Making the most of your experiences

Several years ago, when headed to London alone one evening, I took with me a couple of headshots and scribbled notes about people that I was hoping to bump into that night. I wasn’t out on some kind of hitman mission (well, I would say that…), but instead was heading to an industry event which some interesting people I’d previously spoken to on twitter were happening to attend.

Doing this took me back to my past, when I’d lived a mis-spent youth making friends with people that I knew off the internet. A combination of several music forums and instant messaging software had meant that I was well versed in the art of walking up to select targets who may or may not resemble their 80×80 avatar or other terrible quality webcam pictures (it was the early 2000s) and introducing myself. The story of how myself and my ‘internet friends’ knew each other used to be quite a taboo subject, and you’d frequently hear mumbled variations of “we met at a gig”, “we know each other through mutual friends” etc, and to an extent this practice carries on to this day, either out of habit or the fact that deep down we’re still a bit ashamed at the fact that our friendships were only formed through interaction with CRT monitors. If you ever ask me how I know someone and I roll out one of those phrases, now you know the truth.

Of course nowadays, with social networking being an intrinsic part of most people’s lives, conversing on and offline with digital strangers is common practice. The use of dedicated event hashtags and sites such as Lanyrd have made it easier to track the activities of like-minded individuals, and the ability to put faces to screen names and chat in person is often cited as one of the best reasons for professionals to attend conferences. Having the confidence to approach people with conversation topics already in mind from things they may have mentioned, or the ability to start conversations online before events have both likely helped to widen the social and professional circles of many.

Realising the benefits

For me, back at that event in London, realising the parallels between online interactions and business nowadays made me appreciate the benefits that I’d gained from my experiences. Rightly or wrongly, at 15 and 16 I was used to travelling around the country alone to a variety of gigs, festivals and meetups, had forged some fantastic friendships which have been maintained to this day, and had experienced a lot of things which helped to improve me as a person. I’d evolved the ability to touch type through many nights spent tapping away in the dark, and I’d gained a curiosity around the web through being exposed to variety of systems, both those used to interact online, and those needed to circumvent primitive school IT room restrictions.

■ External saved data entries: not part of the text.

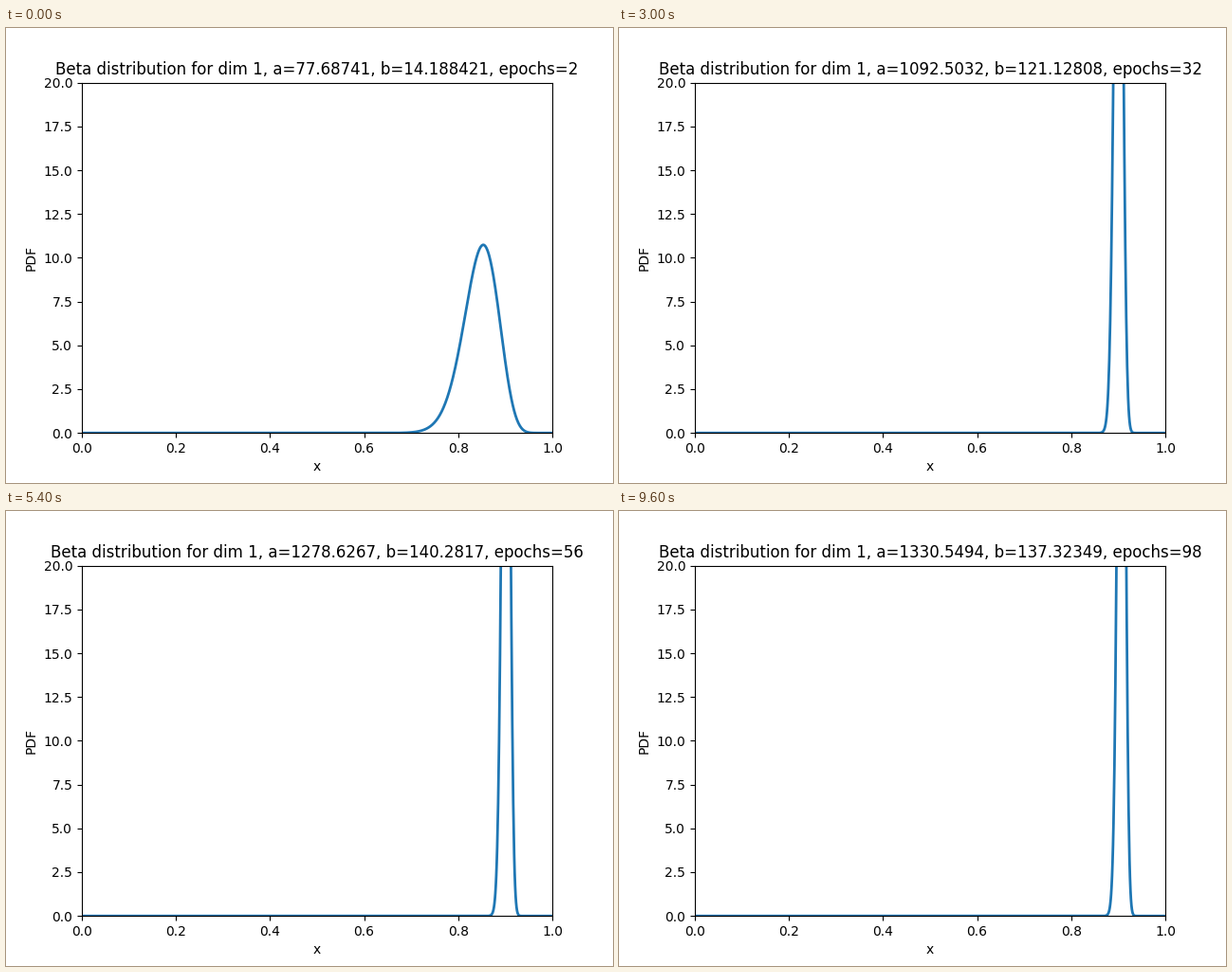
A matplotlib script that plays this animation: 640x480 px, repeating every 9800 ms.

```python
from math import lgamma

import matplotlib.pyplot as plt
import numpy as np
from matplotlib.animation import FuncAnimation

FRAMES = 49
INTERVAL = 200

# Training checkpoints: epoch and the two Beta parameters reached there
EPOCHS = np.array([2, 22, 40, 56, 66, 82, 98])
A = np.array([77.68741, 862.8474, 1202.568, 1278.6267, 1314.9127, 1324.2455, 1330.5494])
B = np.array([14.188421, 87.12815, 136.61647, 140.2817, 134.931, 137.53905, 137.32349])


def monotone_slopes(x, y):
    """Harmonic-mean slopes, flat at turning points, so the curve never overshoots."""
    d = np.diff(y) / np.diff(x)
    inner = [2 * p * q / (p + q) if p * q > 0 else 0.0 for p, q in zip(d, d[1:])]
    return np.array([d[0], *inner, d[-1]])


def hermite(x, y, m, t):
    i = min(np.searchsorted(x, t, side="right") - 1, len(x) - 2)
    h = x[i + 1] - x[i]
    s = (t - x[i]) / h
    rise = s * s * (3 - 2 * s)
    return ((1 - rise) * y[i] + rise * y[i + 1]
            + h * s * (1 - s) * ((1 - s) * m[i] - s * m[i + 1]))


def beta_pdf(x, a, b):
    log_norm = lgamma(a + b) - lgamma(a) - lgamma(b)
    return np.exp(log_norm + (a - 1) * np.log(x) + (b - 1) * np.log1p(-x))


slopes_a = monotone_slopes(EPOCHS, A)
slopes_b = monotone_slopes(EPOCHS, B)
xs = np.linspace(1e-9, 1 - 1e-9, 1000)

fig, ax = plt.subplots(figsize=(6.4, 4.8), dpi=100)
ax.set(xlim=(0, 1), ylim=(0, 20), xlabel="x", ylabel="PDF")
line, = ax.plot([], [], color="#1f77b4", lw=2)
title = ax.set_title("")


def update(frame):
    epoch = 2 * (frame + 1)
    a = np.float32(hermite(EPOCHS, A, slopes_a, epoch))
    b = np.float32(hermite(EPOCHS, B, slopes_b, epoch))
    line.set_data(xs, beta_pdf(xs, float(a), float(b)))
    title.set_text(f"Beta distribution for dim 1, a={str(a)}, b={str(b)}, epochs={epoch}")
    return line, title


anim = FuncAnimation(fig, update, frames=FRAMES, init_func=lambda: update(0),
                     interval=INTERVAL, repeat=True, repeat_delay=0)
plt.show()
```
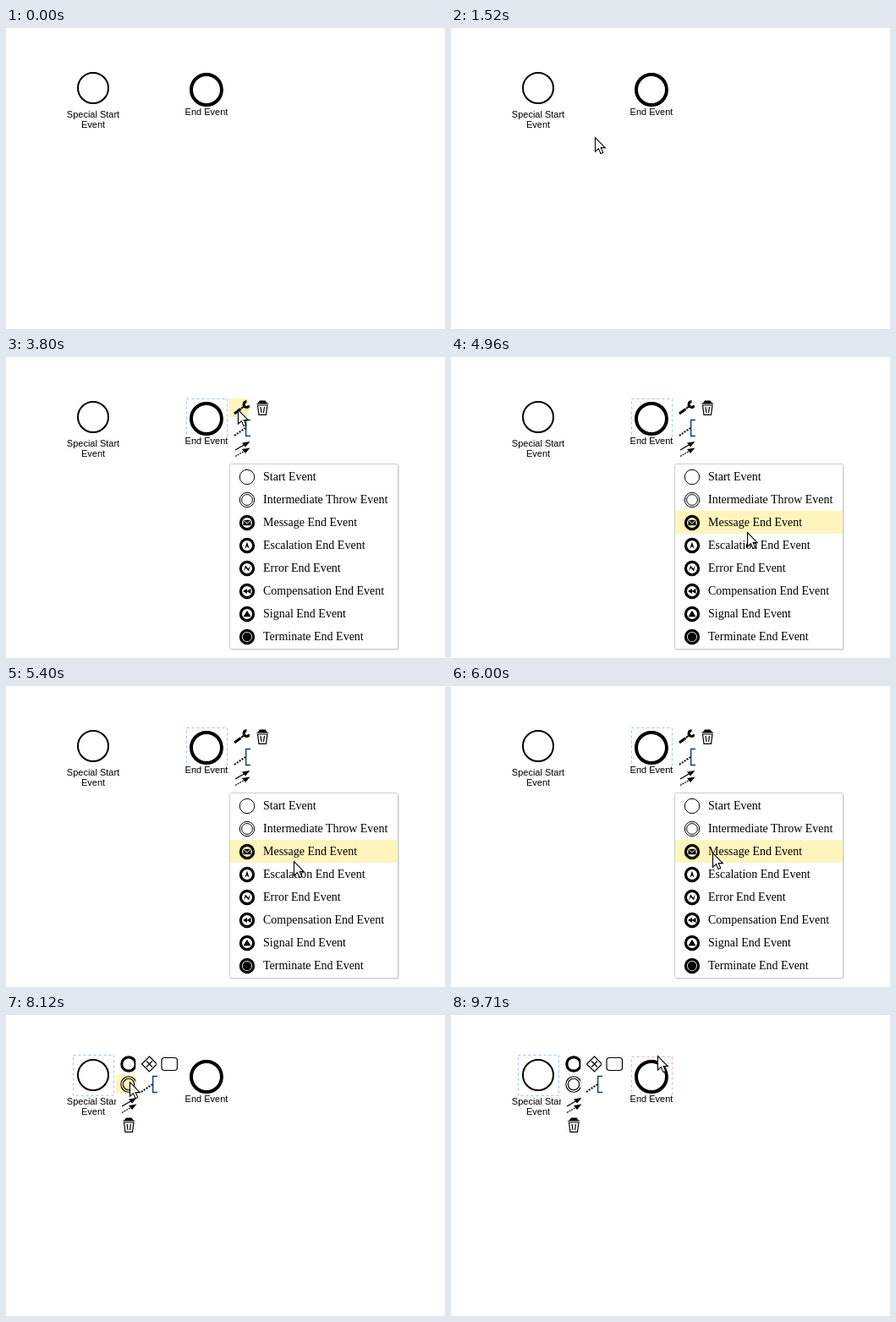
These frames come from a looping animation (519x356 px, 9.73 s). An HTML page:

```html
<!DOCTYPE html>
<html>
<head>
<meta charset="utf-8">
<style>
html, body { margin: 0; width: 100%; height: 100%; overflow: hidden; background: #fff; }
svg { display: block; }
.label { font: 11px "Liberation Sans", Arial, sans-serif; text-anchor: middle; }
.row { font: 14px "Liberation Serif", Times, serif; }
.outline { fill: none; stroke-dasharray: 3 3; }
.line { fill: none; stroke: #000; }
</style>
</head>
<body>
<svg id="stage" width="519" height="356"></svg>
<script>
const LOOP = 9730, YELLOW = '#fff5bc', SELECTED = '#9cc4ec', HOVERED = '#e6b4b4';
const $ = id => document.getElementById(id);
const ring = (r, w) => `<circle class="line" r="${r}" stroke-width="${w}"/>`;
const line = (d, w = 1.2, extra = '') => `<path class="line" d="${d}" stroke-width="${w}" ${extra}/>`;
const solid = d => `<path d="${d}"/>`;
const at = (x, y, body) => `<g transform="translate(${x} ${y})">${body}</g>`;
const cut = body => `<g clip-path="url(#cut)">${body}</g>`;
const arrow = (y, dash) => at(0, y, line('M-8 2L4-5', 1.3, dash) + solid('M9.5-8L0-6.5 4-1.5Z'));

const icons = {
  end: cut(ring(8.2, 3.2)),
  mid: cut(ring(9.2, 1.1) + ring(6.7, 1.1)),
  gateway: line('M.5-9L9.5 0 .5 9-8.5 0Z') + line('M-3-3.5L4 3.5M4-3.5L-3 3.5'),
  task: '<rect class="line" x="-9" y="-7.5" width="18.5" height="15" rx="3.5" stroke-width="1.2"/>',
  note: line('M-9 9L4 0', 2, 'stroke-dasharray="2 1.5"') + line('M10-9.5H4.7V9.5H10', 1.4, 'style="stroke:#123c70"'),
  connect: arrow(0, '') + arrow(7.5, 'stroke-dasharray="2 1"'),
  trash: solid('M-7.5-4.5Q-4-6-3-8.5H3.5Q4.5-6 8-4.5Z') + line('M-5.5-3L-4 8.3H4.5L6-3Z') + line('M-2-1L-1 6M2.5-1L1.5 6'),
  wrench: line('M-9 7L-1.5 1.5', 3) + line('M-1 1L3-2', 2) + line('M8.5-2.8A3.3 3.3 0 1 1 5.5-7.2', 3)
};

const items = [
  ['Start', ring(8.7, 1)],
  ['Intermediate Throw', ring(8.7, 1) + ring(6.4, 1)],
  ['Message End', solid('M-4.5-3.2H4.5V3.2H-4.5Z') + line('M-4.5-3L0 .8 4.5-3', 1, 'style="stroke:#fff"')],
  ['Escalation End', solid('M0-4.5L2.7 4 0 1-2.7 4Z')],
  ['Error End', solid('M-4 4L-2-3.5 1.5 .5 4-4 2 3.5-1.5-.5Z')],
  ['Compensation End', solid('M0-3V3L-5 0ZM4.5-3V3L-.5 0Z')],
  ['Signal End', solid('M0-4.2L4.5 3.2H-4.5Z')],
  ['Terminate End', '<circle r="5.2"/>']
];

// Areas that light up under the pointer
const spots = [];
const spot = (owner, x, y, w, h) => {
  spots.push({ owner, x, y, w, h });
  return `<rect id="spot${spots.length - 1}" x="${x}" y="${y}" width="${w}" height="${h}"/>`;
};
const pad = (id, left, top, rows) => `<g id="${id}">` + rows.split('/').map((row, r) =>
  row.split(' ').map((icon, c) => {
    const x = left + 24 * c, y = top + 24 * r;
    return spot(id, x, y, 23, 22) + at(x + 15, y + 11, icons[icon]);
  }).join('')).join('') + '</g>';
const menu = () => `<g id="menu">
  <rect x="265" y="128" width="200" height="219" rx="2" opacity=".1"/>
  <rect x="264.5" y="126.5" width="199" height="219" rx="2" fill="#fff" stroke="#ccc"/>` +
  items.map(([name, icon], i) => {
    const y = 128 + 27 * i;
    return spot('menu', 265, y, 198, 27) +
      at(285, y + 14, (i > 1 ? ring(7.6, 3.2) : '') + icon) +
      `<text class="row" x="304" y="${y + 18}">${name} Event</text>`;
  }).join('') + '</g>';
const outline = (id, x, y) => `<rect id="${id}" class="outline" x="${x}.5" y="${y}.5" width="48" height="48"/>`;
const label = (x, y, text) => `<text class="label" x="${x}" y="${y}">${text}</text>`;

$('stage').innerHTML = '<clipPath id="cut"><rect x="-11" y="-11" width="19.3" height="22"/></clipPath>' +
  outline('startBox', 79, 47) + outline('endBox', 213, 49) +
  at(103, 71, ring(18, 2)) + at(237, 73, ring(18, 4)) +
  label(103, 106, 'Special Start') + label(103, 118, 'Event') + label(237, 103, 'End Event') +
  pad('endPad', 264, 49, 'wrench trash/note/connect') +
  pad('startPad', 130, 47, 'end gateway task/mid note/connect/trash') + menu() +
  '<path id="cursor" d="M.5.5V17.2L4.4 13.6 7 19.6 9.8 18.4 7.2 12.6H12.3Z" fill="#fff" stroke="#000" stroke-width="1.1"/>';

// Pointer moves: start, end, destination x, y; it rests in between
const ENTRY = [366, 331];
const moves = [
  [600, 1520, 170, 129], [1520, 1800, 277, 62], [1800, 1990, 218, 72],
  [2720, 3080, 274, 62], [4520, 5150, 371, 247], [5150, 5480, 335, 200],
  [5520, 5770, 325, 209], [5900, 6470, 138, 62], [6820, 7140, 108, 72],
  [7680, 8120, 146, 79], [8180, 8630, 148, 62], [8670, 9050, 147, 60],
  [9470, 9700, 244, 48]
];
const ease = k => k * k * (3 - 2 * k);
const tip = t => moves.reduce(([x, y], [from, to, toX, toY]) => {
  const k = ease(Math.min(1, Math.max(0, (t - from) / (to - from))));
  return [x + (toX - x) * k, y + (toY - y) * k];
}, ENTRY).map(Math.round);

const show = (id, on) => $(id).setAttribute('visibility', on ? 'visible' : 'hidden');

function draw(now) {
  const t = now % LOOP, moving = t >= 600;
  const [x, y] = tip(t);
  const inside = (l, u, w, h) => moving && x >= l && x < l + w && y >= u && y < u + h;
  const open = {
    endPad: t >= 2190 && t < 6820,
    menu: t >= 3800 && t < 6820,
    startPad: t >= 7470
  };
  const frame = (id, selected, hovered) => {
    show(id, selected || hovered);
    $(id).setAttribute('stroke', hovered ? HOVERED : SELECTED);
  };
  for (const id in open) show(id, open[id]);
  frame('startBox', open.startPad, inside(78, 46, 51, 51));
  frame('endBox', open.endPad, inside(212, 48, 51, 51));
  spots.forEach((s, i) => {
    const hot = open[s.owner] && inside(s.x, s.y, s.w, s.h);
    $('spot' + i).setAttribute('fill', hot ? YELLOW : '#fff');
  });
  show('cursor', moving);
  $('cursor').setAttribute('transform', `translate(${x} ${y})`);
  requestAnimationFrame(() => draw(performance.now()));
}
draw(0);
</script>
</body>
</html>
```
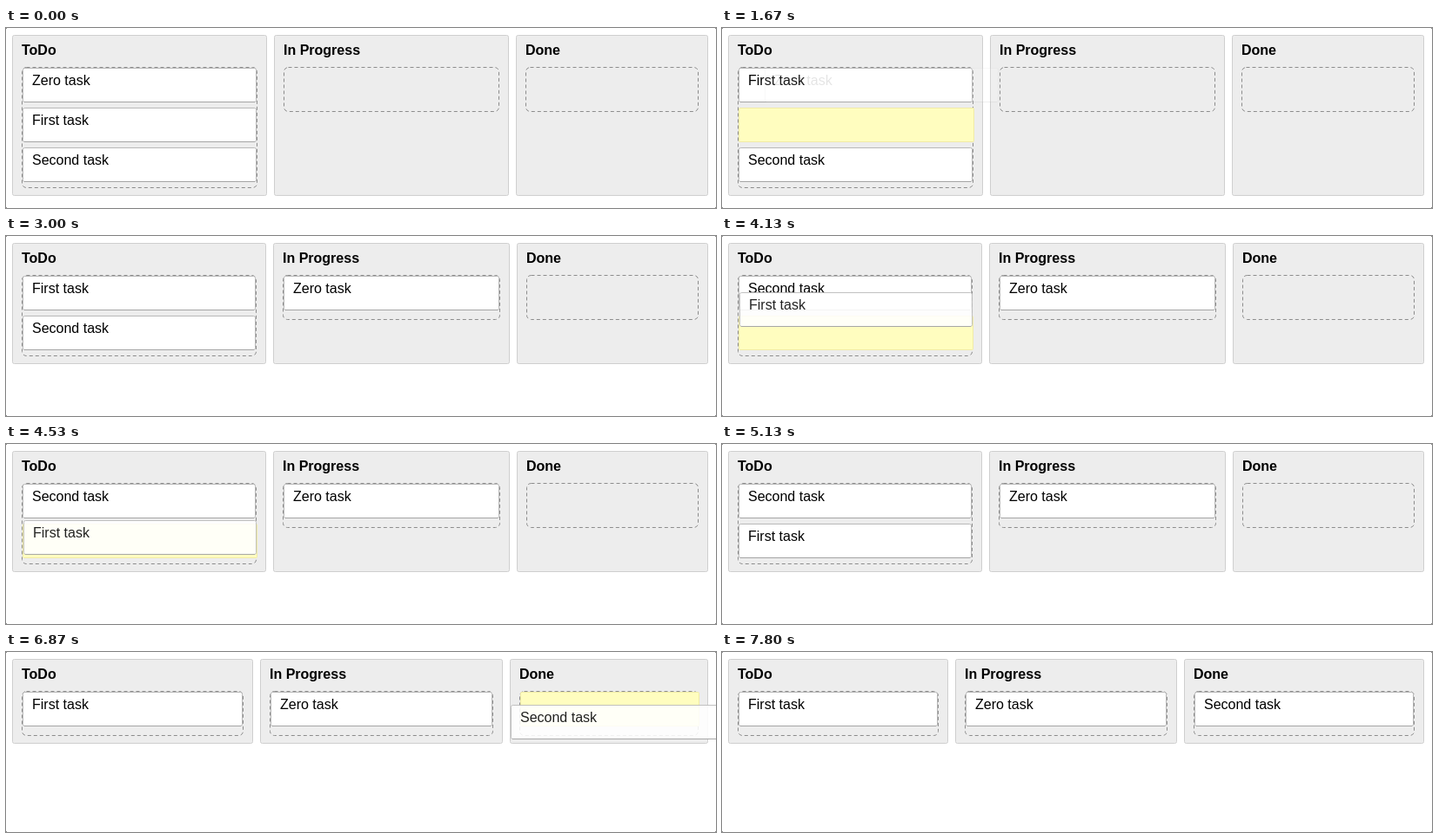
An HTML page with a canvas that plays this animation: 816 by 208 pixels, repeating every 9.27 s.

```html
<!DOCTYPE html>
<html lang="en">
<head>
<meta charset="utf-8">
<title>Task board</title>
<style>
html, body { margin: 0; width: 100%; height: 100%; overflow: hidden; background: #fff; }
canvas { display: block; width: 816px; height: 208px; }
</style>
</head>
<body>
<canvas id="stage" width="816" height="208"></canvas>
<script>
const ctx = document.getElementById('stage').getContext('2d');
const LOOP = 9270;
const FONT = '16px "Liberation Sans", Arial, sans-serif';
const TITLES = ['ToDo', 'In Progress', 'Done'];
const GAP = '';           // marks the drop placeholder
const GRAB = 61;          // pointer offset inside a dragged card
const FADE_OUT = 130;

// Left and right edges of the three columns
const WIDE_TODO = [[7, 300], [308, 578], [586, 807]];
const ONE_MOVED = [[7, 299], [307, 579], [587, 807]];
const TWO_LEFT = [[7, 284], [292, 571], [579, 807]];
const EVEN = [[7, 260], [268, 523], [531, 807]];

const clamp = v => Math.max(0, Math.min(1, v));
const easeOut = (u, p) => 1 - Math.pow(1 - u, p);
const smooth = u => u * u * (3 - 2 * u);

const drags = [
  {
    start: 1670, drop: 2600, card: 'Zero task', w: 269,
    at: u => [49 + 283 * smooth(u), 46 + 6 * smooth(u)],
    before: [['Zero task', 'First task', 'Second task'], [], []],
    edges: WIDE_TODO, dragEdges: WIDE_TODO,
    lists: col => col === 0
      ? [['First task', GAP, 'Second task'], [], []]
      : [['First task', 'Second task'], [GAP], []]
  },
  {
    start: 3930, drop: 4870, card: 'First task', w: 268, intro: 65,
    at: u => [20, 46 + 46 * easeOut(u, 2)],
    before: [['First task', 'Second task'], ['Zero task'], []],
    edges: ONE_MOVED, dragEdges: ONE_MOVED,
    lists: () => [['Second task', GAP], ['Zero task'], []]
  },
  {
    start: 6130, drop: 7070, card: 'Second task', w: 268, intro: 65,
    at: u => [60 + 520 * easeOut(u, 5.6), 46 + 15 * easeOut(u, 10)],
    before: [['Second task', 'First task'], ['Zero task'], []],
    edges: ONE_MOVED, dragEdges: TWO_LEFT,
    lists: col => [
      ['First task', ...(col === 0 ? [GAP] : [])],
      ['Zero task', ...(col === 1 ? [GAP] : [])],
      col === 2 ? [GAP] : []
    ]
  }
];
const finalLists = [['First task'], ['Zero task'], ['Second task']];

function box(x, y, w, h, r, fill, line) {
  ctx.beginPath();
  ctx.roundRect(x + 0.5, y + 0.5, w - 1, h - 1, r);
  if (fill) {
    ctx.fillStyle = fill;
    ctx.fill();
  }
  ctx.strokeStyle = line;
  ctx.stroke();
}

function label(text, x, y, bold) {
  ctx.font = (bold ? 'bold ' : '') + FONT;
  ctx.fillStyle = '#000';
  ctx.fillText(text, x, y);
}

function card(text, x, y, w) {
  box(x, y, w, 40, 2, '#fff', '#b8b8b8');
  ctx.fillStyle = '#a4a4a4';
  ctx.fillRect(x + 2, y + 39, w - 4, 1);
  label(text, x + 11, y + 20);
}

function board(lists, edges) {
  const most = Math.max(...lists.map(l => l.length));
  const height = 46 + Math.max(52, 2 + 46 * most);
  lists.forEach((list, i) => {
    const [left, right] = edges[i];
    const x = left + 11;
    const w = right - left - 22;
    box(left, 8, right - left, height, 2, '#ededed', '#cfcfcf');
    label(TITLES[i], x, 31, true);
    ctx.setLineDash([4, 3]);
    box(x, 45, w, Math.max(52, 2 + 46 * list.length), 5, null, '#8c8c8c');
    ctx.setLineDash([]);
    list.forEach((text, n) => {
      const y = 46 + 46 * n;
      if (text === GAP) box(x + 1, y, w, 40, 1, '#fffdbf', '#f0eba6');
      else card(text, x + 1, y, w - 2);
    });
  });
}

function ghost(drag, t, x, y) {
  const shown = 0.1 + 0.77 * clamp((t - drag.start) / 150);
  const left = 1 - clamp((t - drag.drop) / FADE_OUT);
  if (left <= 0) return;
  ctx.globalAlpha = shown * left;
  card(drag.card, x, y, drag.w);
  ctx.globalAlpha = 1;
}

function corners() {
  ctx.fillStyle = '#8a8a8a';
  for (const x of [0, 815]) for (const y of [0, 207]) ctx.fillRect(x, y, 1, 1);
}

function draw(t) {
  ctx.fillStyle = '#fff';
  ctx.fillRect(0, 0, 816, 208);
  ctx.lineWidth = 1;

  const next = drags.find(d => t < d.drop);
  if (!next) {
    board(finalLists, EVEN);
  } else if (t < next.start) {
    board(next.before, next.edges);
  } else if (t < next.start + (next.intro || 0)) {
    const [first, ...rest] = next.before;
    board([[first[0], GAP, first[1]], ...rest], next.edges);
  } else {
    const x = next.at(clamp((t - next.start) / 870))[0] + GRAB;
    const col = next.dragEdges.filter(e => x >= e[0]).length - 1;
    board(next.lists(col), next.dragEdges);
  }

  const held = drags.find(d => t >= d.start && t < d.drop + FADE_OUT);
  if (held) {
    const [x, y] = held.at(clamp((t - held.start) / 870));
    ghost(held, t, Math.round(x), Math.round(y));
  }
  corners();
}

const begin = performance.now();
function tick() {
  draw((performance.now() - begin) % LOOP);
  requestAnimationFrame(tick);
}
tick();
</script>
</body>
</html>
```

This background was an important step in me gaining confidence around skills which I now use regularly for my job. Online safety is a massive topic, and one that I’m not going to attempt to cover in this blog post, but I’m thankful for the fact that I and many others have been able to experience the positive side of transferring online communication to offline.

Getting a break into any industry can be tough, and when reading through job descriptions it’s often easy to focus on the requirements that you feel you don’t meet. Job titles may not match an expected evolution path, you may not have experience with the required technologies, or your 1-2 years experience may not be the 3-4 years required. If you’re coming from outside the industry, or from an educational background the challenge can be even steeper. Recognising the experiences that you’ve had, and being able to take the positives from these is something that can help you to identify things you do well. Ok, so nights spent loading up games on the command line, or your team leadership skills from online FPS sessions may not magic up a wealth of experience and you may not want to share your anecdotes with a potential employer, but strange parallels can be found in many places. Being able to realise previously unrecognised strengths in yourself and having the confidence to focus on translating these into professional qualities can sometimes give you the extra boost that you need to take yourself to the next level.

And finally, back to the story. I was able to find and introduce myself to all of the individuals on my geek hit list that night, all of whom I have since worked with in a variety of capacities. I won’t say who they are, but I’m grateful to all of them for playing their small part in my professional evolution.